Let Me In (R)
Dread Central (DVD); Hammer Films; IMDb; Kindertrauma; Rotten Tomatoes; TV Tropes; Wikipedia
streaming sites: Amazon; Hulu; iTunes; Max; Vudu; YouTube
This is an American remake of a Swedish movie based on a Swedish book called "Let the Right One In." (Or rather, an American movie based on the same book as the Swedish movie, not actually a remake of the movie.) I've read the English translation of the book, which is also called Let Me In. I have not yet seen the Swedish movie, but I definitely want to, eventually (I read that the DVD that came out in America had a different, inferior translation from the one shown in theaters, so I'm waiting for them to put out new version on DVD). As for the American movie, I wanted to see it in the theater, but didn't get a chance.
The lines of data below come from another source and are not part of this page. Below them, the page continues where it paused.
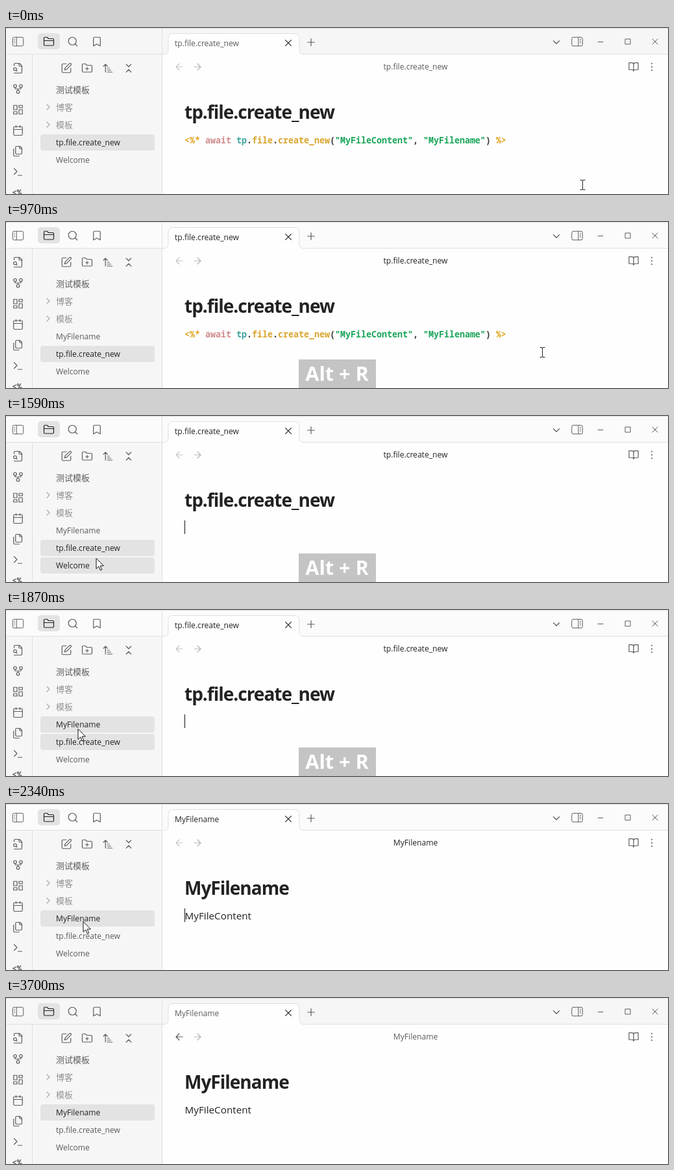
These frames come from a looping animation (1020 by 256 pixels, 3770 ms). An HTML page:

```html
<!DOCTYPE html>
<html lang="zh-CN">
<head>
<meta charset="utf-8">
<style>
html, body { margin: 0; width: 100%; height: 100%; overflow: hidden; background: #fefefe; }
svg { display: block; width: 1020px; height: 256px; }
text { font: 12.1px "Open Sans", "Noto Sans CJK SC", "Noto Sans CJK", sans-serif; white-space: pre; fill: #5c5c5c; }
.cjk { font-family: "Noto Sans CJK SC", "Noto Sans CJK", sans-serif; font-size: 13px; font-weight: 300; }
.icon { fill: none; stroke: #5c5c5c; stroke-linecap: round; stroke-linejoin: round; }
.title { fill: #222; }
#top { fill: #fbfbfb; }
.blur #top { fill: #f6f6f6; }
.blur .title { fill: #5c5c5c; }
.win .icon { stroke-linecap: butt; }
.bar { stroke: #dfdfdf; fill: none; }
.row rect { fill: none; }
.row.on rect { fill: #e3e3e3; }
.row.on text { fill: #222; }
.folder { fill: #929292; }
#fold .icon { stroke: #ababab; }
#active .icon { stroke: #222; }
#heading { font-size: 28px; font-weight: 700; letter-spacing: -1px; fill: #222; }
#body { font-size: 15.25px; fill: #222; }
#code { font: 600 13.333px "Noto Sans Mono", "DejaVu Sans Mono", monospace; fill: #333; }
#code .tag { fill: #dfa51c; font-weight: 700; }
#code .key { fill: #d08c8c; }
#code .obj { fill: #3fa5a0; }
#code .prop { fill: #d9a62e; }
#code .str { fill: #1ba65a; }
#keys text { font-size: 30.7px; font-weight: 700; fill: #fff; }
</style>
</head>
<body>
<svg id="app" viewBox="0 0 1020 256">
  <rect width="1020" height="256" fill="#fefefe"/>
  <rect y="40" width="240" height="216" fill="#f6f6f6"/>
  <rect id="top" width="1020" height="40"/>
  <path class="bar" d="M0 .5H1020M40.5 40V256M240.5 0V256"/>
  <path class="bar" style="fill:#fefefe" d="M0 40.5H244a6 6 0 0 0 6-6V15.5a7 7 0 0 1 7-7H445a7 7 0 0 1 7 7V34.5a6 6 0 0 0 6 6H1020"/>
  <rect x="49" y="8" width="34" height="25" rx="5" fill="#e3e3e3"/>
  <g id="icons"></g>
  <g id="active"></g>
  <g id="fold"></g>
  <g id="win" class="win"></g>
  <text x="9" y="258" style="font:600 13px 'Noto Sans Mono',monospace">&lt;%</text>
  <g id="rows"></g>
  <text id="tab" class="title" x="260" y="28"></text>
  <text id="head" class="title" x="631" y="64" text-anchor="middle"></text>
  <text id="heading" x="275" y="139.5"></text>
  <text id="body" x="275.5" y="178">MyFileContent</text>
  <text id="code" x="275" y="178"><tspan class="tag">&lt;%*</tspan> <tspan class="key">await</tspan> <tspan class="obj">tp</tspan>.<tspan class="prop">file</tspan>.<tspan class="prop">create_new</tspan>(<tspan class="str">"MyFileContent"</tspan>, <tspan class="str">"MyFilename"</tspan>) <tspan class="tag">%&gt;</tspan></text>
  <path id="caret" d="M275.5 161V182" stroke="#111"/>
  <g id="keys">
    <rect x="451" y="212" width="119" height="44" fill="#c4c4c4"/>
    <text x="510" y="245" text-anchor="middle">Alt + R</text>
  </g>
  <g id="mouse">
    <path id="beam" d="M-4-7.5h2.5q1.5 0 1.5 1.5q0-1.5 1.5-1.5h2.5M0-6V6M-4 7.5h2.5q1.5 0 1.5-1.5q0 1.5 1.5 1.5h2.5" fill="none" stroke="#222"/>
    <path id="arrow" d="M.5.5V16.5l3.8-3.6 2.6 6 2.4-1-2.6-5.9H12Z" fill="#fff" stroke="#111"/>
  </g>
</svg>
<script>
const $ = id => document.getElementById(id);
const show = (el, on) => { el.style.display = on ? '' : 'none'; };

// Icons use a 24-unit grid, centred on (x, y)
function icon(x, y, d, size = 18, parent = 'icons', id = '') {
  const s = size / 24, weight = parent === 'win' ? 1 : 1.2;
  $(parent).insertAdjacentHTML('beforeend',
    `<path ${id && `id="${id}"`} class="icon" stroke-width="${weight / s}" d="${d}"
      transform="translate(${x - size / 2} ${y - size / 2}) scale(${s})"/>`);
}
const folder = 'M20 20a2 2 0 0 0 2-2V8a2 2 0 0 0-2-2h-7.9a2 2 0 0 1-1.7-.9L9.6 3.9A2 2 0 0 0 7.9 3H4a2 2 0 0 0-2 2v13a2 2 0 0 0 2 2Z';
const panel = 'M4 3h16a3 3 0 0 1 3 3v12a3 3 0 0 1-3 3H4a3 3 0 0 1-3-3V6a3 3 0 0 1 3-3Z';
const cross = 'M4 4 20 20M20 4 4 20';

// Top bar
icon(18.5, 21, panel + 'M9 3V21M4 7.5h2M4 11h2M4 14.5h2', 18, 'win');
icon(66, 21, folder + 'M2 10H22', 18, 'active');
icon(103, 21, 'M19 11a8 8 0 1 1-16 0 8 8 0 0 1 16 0ZM21 21l-4.3-4.3');
icon(140, 21, 'm19 21-7-4-7 4V5a2 2 0 0 1 2-2h10a2 2 0 0 1 2 2Z');
icon(435, 23, cross, 13, 'active');
icon(470, 22, 'M12 2V22M2 12H22', 13);
icon(848, 22, 'm6 9 6 6 6-6');
icon(880, 21, panel + 'M14.5 3V21M17.5 7.5h2.5M17.5 11h2.5M17.5 14.5h2.5', 18, 'win');
icon(916, 21.5, 'M4 12H20', 13, 'win');
icon(958, 21, 'M4 4H20V20H4Z', 12, 'win');
icon(1000, 21, cross, 13, 'win');

// Ribbon
icon(18.5, 62, 'M4 22h14a2 2 0 0 0 2-2V7l-5-5H6a2 2 0 0 0-2 2v3M14 2v4a2 2 0 0 0 2 2h4M9 14a3 3 0 1 1-6 0 3 3 0 0 1 6 0ZM10 18l-1.9-1.9');
icon(18.5, 94, 'M15 18a3 3 0 1 1-6 0 3 3 0 0 1 6 0ZM9 6a3 3 0 1 1-6 0 3 3 0 0 1 6 0ZM21 6a3 3 0 1 1-6 0 3 3 0 0 1 6 0ZM18 9v2q0 1-1 1H7q-1 0-1-1V9M12 12v3');
icon(18.5, 126, 'M3 3h7v9H3ZM14 3h7v5h-7ZM14 12h7v9h-7ZM3 16h7v5H3Z');
icon(18.5, 158, 'M5 4h14a2 2 0 0 1 2 2v14a2 2 0 0 1-2 2H5a2 2 0 0 1-2-2V6a2 2 0 0 1 2-2ZM16 2v4M8 2v4M3 10H21');
icon(18.5, 190, 'M20 7h-3a2 2 0 0 1-2-2V2M9 18a2 2 0 0 1-2-2V4a2 2 0 0 1 2-2h7l4 4v10a2 2 0 0 1-2 2ZM3 7.6v12.8A1.6 1.6 0 0 0 4.6 22h9.8');
icon(18.5, 222, 'm4 17 6-6-6-6M12 19h8');

// File list tools
icon(93, 62, 'M12 3H5a2 2 0 0 0-2 2v14a2 2 0 0 0 2 2h14a2 2 0 0 0 2-2v-7M18.4 2.6a1 1 0 0 1 3 3l-9 9-4 1 1-4Z');
icon(125, 62, folder + 'M12 10v6M9 13h6');
icon(157, 62, 'm3 8 4-4 4 4M7 4V20M11 12h4M11 16h7M11 20h10');
icon(189, 62, 'm7 20 5-5 5 5M7 4l5 5 5-5');

// Note header
const left = 'm12 19-7-7 7-7M19 12H5';
icon(267, 60, left, 17, 'icons', 'back');
icon(295, 60, 'm12 5 7 7-7 7M5 12H19', 17, 'icons', 'forward');
$('forward').style.stroke = '#b5b5b5';
icon(967, 60, 'M2 3h6a4 4 0 0 1 4 4v14a3 3 0 0 0-3-3H2ZM22 3h-6a4 4 0 0 0-4 4v14a3 3 0 0 1 3-3h7Z', 17);
icon(995, 60, 'M12 5h.01M12 12h.01M12 19h.01', 18, 'icons', 'more');
$('more').style.strokeWidth = 2.8;

// File list
const PAGE = 'tp.file.create_new', NEW = 'MyFilename';
const rowY = k => 95 + 27 * k;
function row(name, k, cls = '') {
  $('rows').insertAdjacentHTML('beforeend',
    `<g class="row"><rect x="53" y="-12" width="176" height="25" rx="4"/><text class="${cls}" x="77" y="5">${name}</text></g>`);
  const el = $('rows').lastChild;
  el.setAttribute('transform', `translate(0 ${rowY(k)})`);
  return el;
}
row('测试模板', 0, 'cjk');
row('博客', 1, 'cjk folder');
row('模板', 2, 'cjk folder');
for (const k of [1, 2]) icon(65, rowY(k), 'm9 18 6-6-6-6', 16, 'fold');
const files = [NEW, PAGE, 'Welcome'].map(name => ({ name, el: row(name, 3) }));

const ticks = [0, 70, 130, 190, 250, 300, 360, 510, 840, 910, 970, 1040, 1240, 1310,
  1380, 1450, 1520, 1590, 1660, 1730, 1800, 1870, 1940, 2140, 2340, 2460, 2530, 2600,
  2650, 2700, 2750, 2880, 2950, 3020, 3100, 3170, 3240, 3370, 3700];
// Mouse path: time, x, y
const path = [[0, 888, 242], [70, 886, 241], [360, 831, 204], [510, 826, 201], [1040, 826, 201],
  [1310, 300, 224], [1380, 228, 221], [1590, 138, 219], [1870, 110, 183], [1940, 110, 183],
  [2140, 118, 181], [2460, 118, 181], [2750, 720, 207], [2880, 800, 222], [3020, 897, 238],
  [3170, 927, 275], [3770, 927, 275]];

function mouseAt(t) {
  const i = path.findIndex(p => p[0] > t);
  const [a, b] = [path[i - 1], path[i]];
  const u = (t - a[0]) / (b[0] - a[0]);
  return [a[1] + (b[1] - a[1]) * u, a[2] + (b[2] - a[2]) * u];
}

function draw(now) {
  const time = now % 3770;
  const t = ticks.filter(v => v <= time).pop();
  const within = (a, b) => t >= a && t < b;
  const [x, y] = mouseAt(t).map(Math.round);
  const opened = t >= 2140, created = t >= 910;
  const name = opened ? NEW : PAGE;

  $('app').classList.toggle('blur', !within(70, 3700));
  for (const id of ['tab', 'head', 'heading']) $(id).textContent = name;
  show($('code'), t < 1240);
  show($('body'), opened);
  show($('caret'), within(1240, 1940) || within(2140, 2700) || within(3170, 3700));
  show($('keys'), within(840, 1940));
  $('back').style.stroke = t >= 2460 ? '#5c5c5c' : '#c4c4c4';

  const active = t >= 2340 ? NEW : PAGE;
  files.forEach((f, i) => {
    const cy = rowY(i + (created ? 3 : 2));
    const hover = x >= 53 && x < 229 && Math.abs(y - cy) < 13;
    f.el.setAttribute('transform', `translate(0 ${cy})`);
    f.el.classList.toggle('on', f.name === active || hover);
    show(f.el, created || i > 0);
  });

  $('mouse').setAttribute('transform', `translate(${x + .5} ${y})`);
  show($('arrow'), x < 241);
  show($('beam'), x >= 241);
}

const start = performance.now();
function loop() {
  draw(performance.now() - start);
  requestAnimationFrame(loop);
}
loop();
</script>
</body>
</html>
```
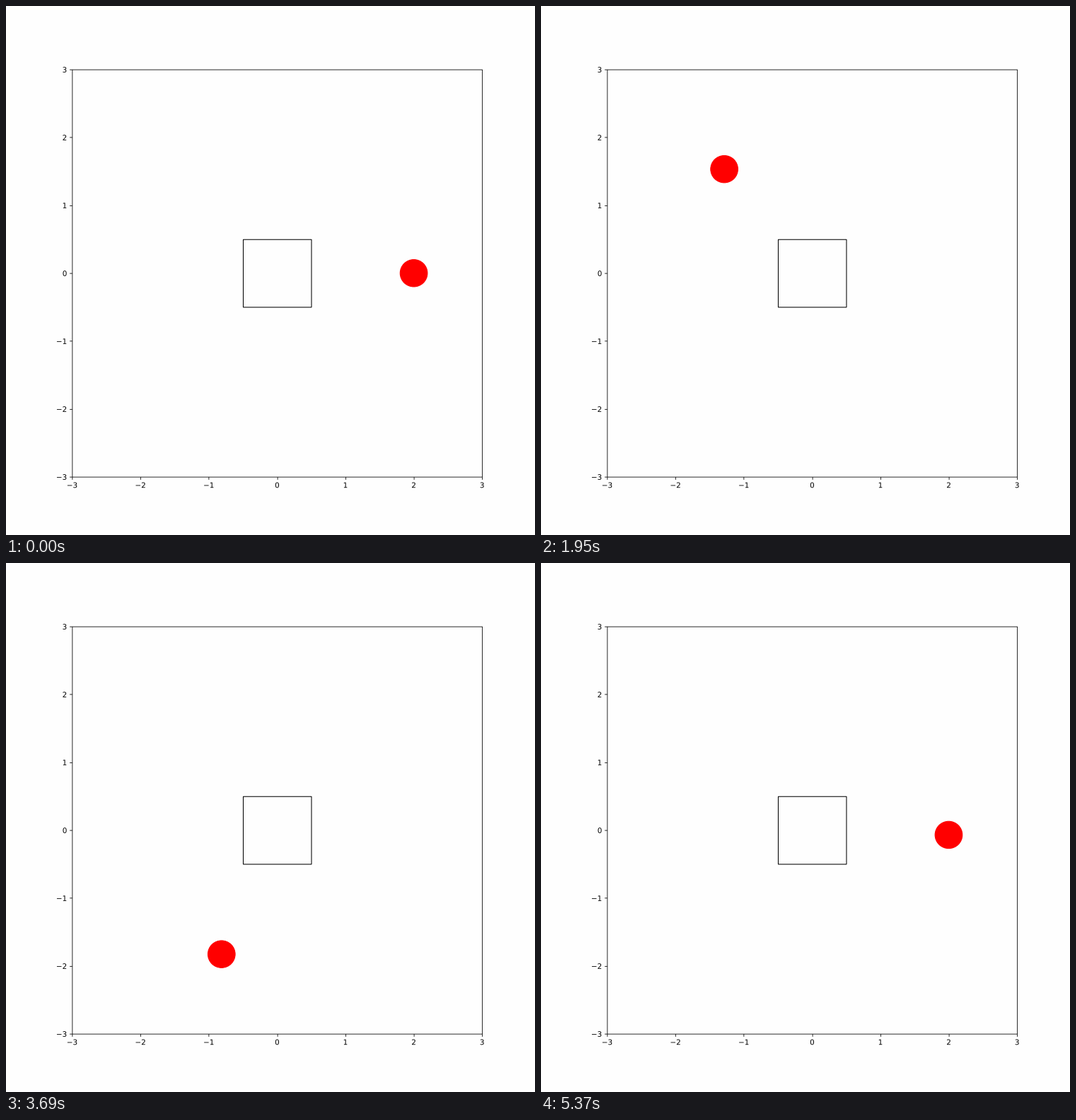
These frames come from a looping animation (748x748 px, 5.4 s). A matplotlib script:

```python
import numpy as np
import matplotlib.pyplot as plt
from matplotlib import patheffects
from matplotlib.animation import FuncAnimation
from matplotlib.patches import Ellipse, Rectangle

# The plot is laid out on a 1000-unit grid and shown at 748 pixels.
GRID = 1000
FRAMES, INTERVAL = 180, 30
LEFT, RIGHT, TOP, BOTTOM = 125, 900, 120, 890
UNIT_X, UNIT_Y = (RIGHT - LEFT) / 6, (BOTTOM - TOP) / 6
ORBIT, RADIUS = 2, 0.2
TICK, GAP = 5, 9.7
LINE = 0.8

fig = plt.figure(figsize=(10, 10), dpi=74.8, facecolor="#fefefe")
ax = fig.add_axes([0, 0, 1, 1], xlim=(0, GRID), ylim=(GRID, 0))
ax.axis("off")


def to_grid(x, y):
    return (LEFT + RIGHT) / 2 + x * UNIT_X, (TOP + BOTTOM) / 2 - y * UNIT_Y


def snap(v):
    return np.floor(v + 0.5) + 0.5


def box(x0, y0, x1, y1, width):
    x0, y0, x1, y1 = snap(np.array([x0, y0, x1, y1]))
    ax.add_patch(Rectangle((x0, y0), x1 - x0, y1 - y0, fill=False,
                           linewidth=width, snap=False))


def tick(xs, ys):
    ax.plot(xs, ys, color="black", linewidth=LINE, snap=False,
            solid_capstyle="butt")


def label(x, y, value, ha):
    # Drawing text as a path keeps its sub-pixel position.
    ax.text(x, y, f"{value}".replace("-", "\u2212"), ha=ha, va="baseline",
            fontsize=10, path_effects=[patheffects.Normal()])


box(LEFT, TOP, RIGHT, BOTTOM, LINE)
box(*to_grid(-0.5, 0.5), *to_grid(0.5, -0.5), 1)

for v in range(-3, 4):
    x, y = to_grid(v, v)
    left, bottom = snap(LEFT), snap(BOTTOM)
    tick([snap(x)] * 2, [bottom, bottom + TICK])
    tick([left, left - TICK], [snap(y)] * 2)
    label(x, BOTTOM + GAP + 11, v, "center")
    label(LEFT - GAP, y + 5.5, v, "right")

ball = ax.add_patch(Ellipse(to_grid(ORBIT, 0), 2 * RADIUS * UNIT_X,
                            2 * RADIUS * UNIT_Y, color="red"))


def update(i):
    angle = 2 * np.pi * i / FRAMES
    ball.center = to_grid(ORBIT * np.cos(angle), ORBIT * np.sin(angle))
    return (ball,)


anim = FuncAnimation(fig, update, frames=FRAMES, interval=INTERVAL,
                     repeat=True, repeat_delay=0)
plt.show()
```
The main reason I wanted to see it is because one of the stars is Chloe Moretz.
Meanwhile, even before seeing this movie, I know there are some changes from the book. It's still set in the early 1980s ('83 instead of '81), but instead of Sweden it's set in Los Alamos, New Mexico. (I don't really know anything about the weather there, but I found it a bit hard to believe it could be so cold in March, that far south. Maybe I'm wrong.) Another change is the names of the main characters; Oskar is renamed Owen, and Eli is renamed Abby. Aside from that, I really had no idea what to expect. So... well, I know it's a cliché, but I definitely think the book was better than the movie. In fact, after watching this, I think I'll bump the book's grade up from the two and a half smileys I originally gave it, to three smileys. I also kind of want to rate this movie lower than I'm actually rating it (one and a half smileys instead of the two I gave it). But I definitely thought it was a good movie, and I feel like I might well have liked it more if I wasn't constantly comparing it with the book as I watched it. So I'm giving it the benefit of the doubt (and it may well deserve a higher grade than I'm giving it). Still, there was a lot more detail in the book, naturally enough, about the two main characters as well as secondary characters who were either not seen at all in the movie, or else seen in a relatively limited capacity. The major plot points concerning the main characters are mostly there, with a few notable exceptions, but there was a great deal left out about everyone else. There are, however, a few new details which were made up for the movie, which were fairly good.
Anyway, it begins with a scene in a hospital, which actually doesn't come until much later in the book, but then it flashes back two weeks, so we can see the events leading up to that point, which the movie eventually catches up to and goes beyond. But I'll try to give a slightly more chronological accounting. The story actually begins with a 12-year-old boy named Owen, whose parents are separated. Owen likes to imagine... well, that he's dangerous, basically. But in reality, he often gets picked on by bullies. Then one night, a 12-year-old girl named Abby moves into the apartment next to his, along with a middle-aged man who is presumably her father. When Owen first meets Abby, she says they can't be friends, but of course they do end up becoming friends. Meanwhile, there's a police detective investigating a series of murders, some of which were committed by Abby's "father," and some by Abby herself. It's not that long before viewers learn she's a vampire, though it takes longer before Owen finds out. Which of course gives him pause, regarding their friendship, but... it doesn't end. And there are also some vaguely romantic overtones to their friendship (hence my watching it on Valentine's Day, eh?). One of the main things I was wondering about the movie was whether it would include a certain revelation Eli eventually makes to Oskar in the book, but... I'm not going to tell you what that revelation was, or whether Abby ever made it to Owen. So as not to spoil you.
And I guess that's all I really want to say about the plot. I really do kind of wish I'd seen it before reading the book, but even as it stands, I can tell you it's a good movie.